=== What to produce ===
From the first line to the last, retype the records exactly and skip the pictures.

=== Material for this task ===
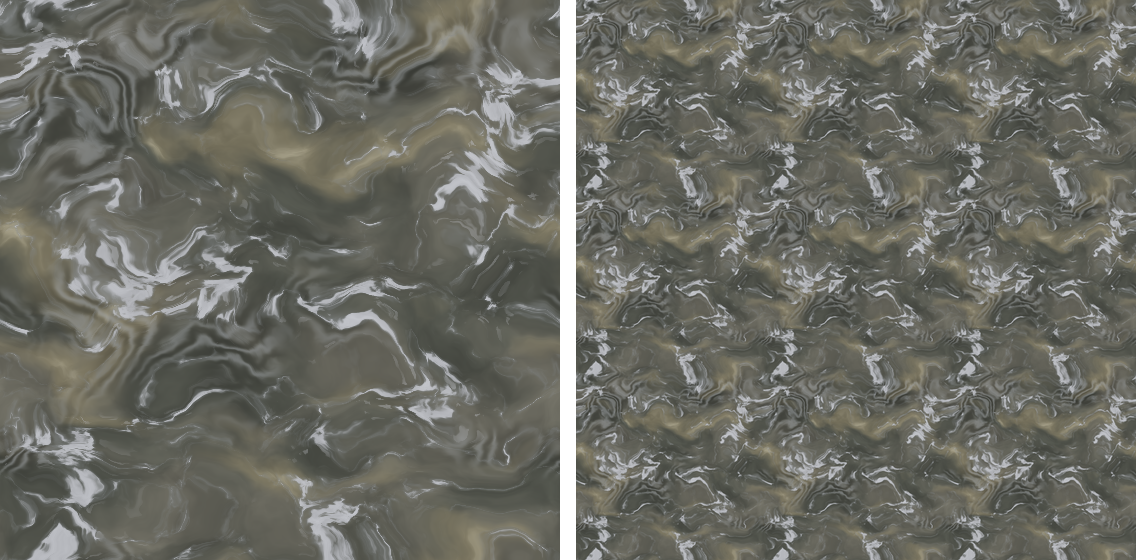
Left: one tile. Right: repeated 3 by 3.
Give the GLSL for this texture, as a WebGL 1 fragment shader.

```glsl
precision highp float;
// Murky, silty water with swirling reflections and torn streaks of pale foam; tiles seamlessly.
uniform vec2 u_resolution;

#define DEEP vec3(0.305, 0.315, 0.285)
#define MURK vec3(0.415, 0.410, 0.370)
#define OCHRE vec3(0.530, 0.500, 0.400)
#define CREAM vec3(0.660, 0.640, 0.560)
#define STEEL vec3(0.520, 0.540, 0.555)
#define FOAM vec3(0.735, 0.742, 0.765)
#define SWIRL 0.13
#define RIPPLE 0.035
#define BANDS 42.0
#define FOAM_EDGE 1.08
#define FOAM_SOFT 0.45

float hash(vec2 p) {
  return fract(sin(dot(p, vec2(127.1, 311.7))) * 43758.5453);
}

// Slope of a lattice corner, wrapped to the number of cells
float corner(vec2 cell, vec2 offset, vec2 cells, float seed) {
  float angle = 6.28318 * hash(mod(cell, cells) + seed * 17.3);
  return dot(vec2(cos(angle), sin(angle)), offset);
}

// Gradient noise that repeats once over the canvas
float noise(vec2 uv, vec2 cells, float seed) {
  vec2 p = uv * cells;
  vec2 i = floor(p);
  vec2 f = p - i;
  vec2 w = f * f * f * (f * (f * 6.0 - 15.0) + 10.0);
  vec2 e = vec2(1.0, 0.0);
  float low = mix(corner(i, f, cells, seed),
                  corner(i + e.xy, f - e.xy, cells, seed), w.x);
  float high = mix(corner(i + e.yx, f - e.yx, cells, seed),
                   corner(i + e.xx, f - e.xx, cells, seed), w.x);
  return mix(low, high, w.y);
}

// Octaves of wrapping noise; a higher gain is rougher
float fbm(vec2 uv, vec2 cells, float gain, float seed) {
  float sum = 0.0;
  float amplitude = 1.0;
  for (int i = 0; i < 5; i++) {
    sum += amplitude * noise(uv, cells, seed + float(i));
    cells *= 2.0;
    amplitude *= gain;
  }
  return sum;
}

vec2 warp(vec2 uv, vec2 cells, float gain, float seed) {
  return vec2(fbm(uv, cells, gain, seed), fbm(uv, cells, gain, seed + 7.0));
}

void main() {
  vec2 uv = gl_FragCoord.xy / u_resolution;

  // Large swirls, then small ripples
  vec2 flow = uv + SWIRL * warp(uv, vec2(4.0, 5.0), 0.38, 1.0);
  vec2 torn = flow + RIPPLE * warp(flow, vec2(11.0, 13.0), 0.45, 20.0);

  // Silty water with ochre drifts and creamy crests
  float silt = fbm(flow, vec2(3.0, 5.0), 0.5, 40.0);
  float drift = fbm(flow, vec2(3.0, 6.0), 0.4, 50.0);
  float relief = fbm(torn, vec2(8.0, 13.0), 0.5, 60.0);
  vec3 color = mix(DEEP, MURK, smoothstep(-0.35, 0.4, silt));
  color = mix(color, OCHRE, 0.75 * smoothstep(0.05, 0.5, drift));
  color = mix(color, CREAM, 0.7 * smoothstep(0.45, 0.85, drift + 0.4 * relief));
  color *= 1.0 + 0.2 * relief;

  // Glassy reflections following the contours of the surface
  float glass = smoothstep(0.0, 0.4, fbm(uv, vec2(3.0, 4.0), 0.45, 70.0));
  float surface = fbm(flow, vec2(4.0, 4.0), 0.3, 80.0);
  float band = 0.5 + 0.5 * sin(BANDS * surface + 3.0 * relief);
  color *= 1.0 - 0.2 * glass * (1.0 - band);
  color = mix(color, mix(STEEL, FOAM, 0.35), 0.5 * glass * band * band);

  // Foam gathers in patches and tears into ragged strands
  float patchiness = fbm(flow, vec2(4.0, 5.0), 0.5, 90.0);
  float cover = smoothstep(-0.08, 0.45, patchiness);
  float strand = 1.0 - 5.0 * abs(fbm(torn, vec2(6.0, 9.0), 0.5, 100.0));
  float grain = fbm(torn, vec2(22.0, 32.0), 0.55, 110.0);
  float level = max(strand, -0.6) + 0.9 * cover + 0.6 * grain;
  float veil = smoothstep(0.5, 1.4, level);
  float foam = smoothstep(FOAM_EDGE, FOAM_EDGE + FOAM_SOFT, level);
  color = mix(color, STEEL, 0.45 * veil);
  color = mix(color, FOAM * (1.0 + 0.12 * grain), 0.9 * foam);

  // Loose flecks around the foam
  float fleck = smoothstep(0.3, 0.5, fbm(torn, vec2(38.0, 56.0), 0.4, 120.0));
  color = mix(color, FOAM, 0.5 * fleck * cover * (1.0 - foam));

  gl_FragColor = vec4(color, 1.0);
}
```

=== Task solution ===
Left: one tile. Right: repeated 3 by 3.
Give the GLSL for this texture, as a WebGL 1 fragment shader.

```glsl
precision highp float;
// Murky, silty water with swirling reflections and torn streaks of pale foam; tiles seamlessly.
uniform vec2 u_resolution;

#define DEEP vec3(0.305, 0.315, 0.285)
#define MURK vec3(0.415, 0.410, 0.370)
#define OCHRE vec3(0.530, 0.500, 0.400)
#define CREAM vec3(0.660, 0.640, 0.560)
#define STEEL vec3(0.520, 0.540, 0.555)
#define FOAM vec3(0.735, 0.742, 0.765)
#define SWIRL 0.13
#define RIPPLE 0.035
#define BANDS 42.0
#define FOAM_EDGE 1.08
#define FOAM_SOFT 0.45

float hash(vec2 p) {
  return fract(sin(dot(p, vec2(127.1, 311.7))) * 43758.5453);
}

// Slope of a lattice corner, wrapped to the number of cells
float corner(vec2 cell, vec2 offset, vec2 cells, float seed) {
  float angle = 6.28318 * hash(mod(cell, cells) + seed * 17.3);
  return dot(vec2(cos(angle), sin(angle)), offset);
}

// Gradient noise that repeats once over the canvas
float noise(vec2 uv, vec2 cells, float seed) {
  vec2 p = uv * cells;
  vec2 i = floor(p);
  vec2 f = p - i;
  vec2 w = f * f * f * (f * (f * 6.0 - 15.0) + 10.0);
  vec2 e = vec2(1.0, 0.0);
  float low = mix(corner(i, f, cells, seed),
                  corner(i + e.xy, f - e.xy, cells, seed), w.x);
  float high = mix(corner(i + e.yx, f - e.yx, cells, seed),
                   corner(i + e.xx, f - e.xx, cells, seed), w.x);
  return mix(low, high, w.y);
}

// Octaves of wrapping noise; a higher gain is rougher
float fbm(vec2 uv, vec2 cells, float gain, float seed) {
  float sum = 0.0;
  float amplitude = 1.0;
  for (int i = 0; i < 5; i++) {
    sum += amplitude * noise(uv, cells, seed + float(i));
    cells *= 2.0;
    amplitude *= gain;
  }
  return sum;
}

vec2 warp(vec2 uv, vec2 cells, float gain, float seed) {
  return vec2(fbm(uv, cells, gain, seed), fbm(uv, cells, gain, seed + 7.0));
}

void main() {
  vec2 uv = gl_FragCoord.xy / u_resolution;

  // Large swirls, then small ripples
  vec2 flow = uv + SWIRL * warp(uv, vec2(4.0, 5.0), 0.38, 1.0);
  vec2 torn = flow + RIPPLE * warp(flow, vec2(11.0, 13.0), 0.45, 20.0);

  // Silty water with ochre drifts and creamy crests
  float silt = fbm(flow, vec2(3.0, 5.0), 0.5, 40.0);
  float drift = fbm(flow, vec2(3.0, 6.0), 0.4, 50.0);
  float relief = fbm(torn, vec2(8.0, 13.0), 0.5, 60.0);
  vec3 color = mix(DEEP, MURK, smoothstep(-0.35, 0.4, silt));
  color = mix(color, OCHRE, 0.75 * smoothstep(0.05, 0.5, drift));
  color = mix(color, CREAM, 0.7 * smoothstep(0.45, 0.85, drift + 0.4 * relief));
  color *= 1.0 + 0.2 * relief;

  // Glassy reflections following the contours of the surface
  float glass = smoothstep(0.0, 0.4, fbm(uv, vec2(3.0, 4.0), 0.45, 70.0));
  float surface = fbm(flow, vec2(4.0, 4.0), 0.3, 80.0);
  float band = 0.5 + 0.5 * sin(BANDS * surface + 3.0 * relief);
  color *= 1.0 - 0.2 * glass * (1.0 - band);
  color = mix(color, mix(STEEL, FOAM, 0.35), 0.5 * glass * band * band);

  // Foam gathers in patches and tears into ragged strands
  float patchiness = fbm(flow, vec2(4.0, 5.0), 0.5, 90.0);
  float cover = smoothstep(-0.08, 0.45, patchiness);
  float strand = 1.0 - 5.0 * abs(fbm(torn, vec2(6.0, 9.0), 0.5, 100.0));
  float grain = fbm(torn, vec2(22.0, 32.0), 0.55, 110.0);
  float level = max(strand, -0.6) + 0.9 * cover + 0.6 * grain;
  float veil = smoothstep(0.5, 1.4, level);
  float foam = smoothstep(FOAM_EDGE, FOAM_EDGE + FOAM_SOFT, level);
  color = mix(color, STEEL, 0.45 * veil);
  color = mix(color, FOAM * (1.0 + 0.12 * grain), 0.9 * foam);

  // Loose flecks around the foam
  float fleck = smoothstep(0.3, 0.5, fbm(torn, vec2(38.0, 56.0), 0.4, 120.0));
  color = mix(color, FOAM, 0.5 * fleck * cover * (1.0 - foam));

  gl_FragColor = vec4(color, 1.0);
}
```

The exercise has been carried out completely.